=== Assignment ===
For the entries below, work out how many lines include the string "POWER", then write only that number.

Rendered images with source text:
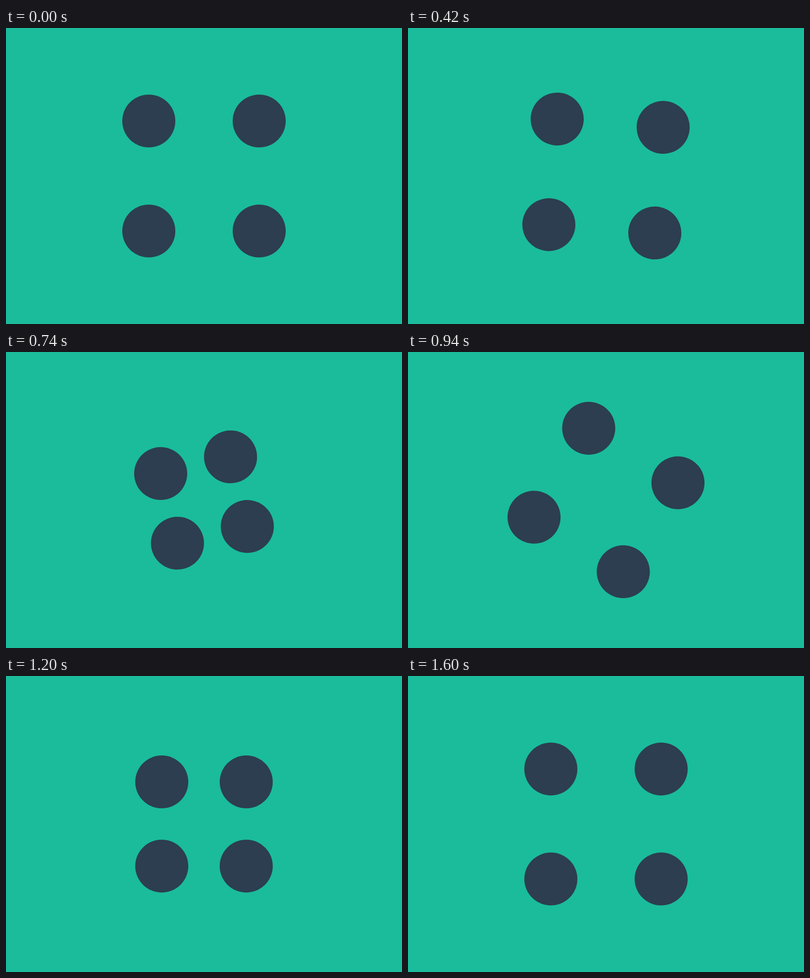
An HTML page for the animation above (1620 ms loop, 800 by 600 pixels).

```html
<!DOCTYPE html>
<html lang="en">
<head>
<meta charset="utf-8">
<title>Four dots</title>
<style>
  html, body { margin: 0; width: 100%; height: 100%; overflow: hidden; background: #1abc9c; }
  svg { display: block; width: 100vw; height: 100vh; }
  circle { fill: #2c3e50; }
</style>
</head>
<body>
<svg viewBox="0 0 800 600">
  <g id="ring">
    <circle r="53.6"/>
    <circle r="53.6"/>
    <circle r="53.6"/>
    <circle r="53.6"/>
  </g>
</svg>
<script>
  const LOOP = 1620, TICK = 20;
  const TURN = 1600, PULSE = 540;
  const FAR = 157.7, DEPTH = 69.6;
  const LOW = 0.298, POWER = 2.15;

  const ring = document.getElementById('ring');
  const dots = [...ring.children];

  // Quick accelerating pull inward, then a longer decelerating drift out.
  function reach(q) {
    const x = q < LOW ? q / LOW : (1 - q) / (1 - LOW);
    return FAR - DEPTH * x ** POWER;
  }

  function draw(now) {
    const t = Math.floor(((now + 0.5) % LOOP) / TICK) * TICK;
    const angle = 360 * t / TURN;
    const d = reach((t % PULSE) / PULSE) * Math.SQRT1_2;
    ring.setAttribute('transform', `translate(400 300) rotate(${angle})`);
    dots.forEach((dot, i) => {
      dot.setAttribute('cx', i % 2 ? d : -d);
      dot.setAttribute('cy', i < 2 ? -d : d);
    });
  }

  function loop(now) {
    draw(now);
    requestAnimationFrame(loop);
  }

  draw(0);
  requestAnimationFrame(loop);
</script>
</body>
</html>
```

=== Solution for this task ===
2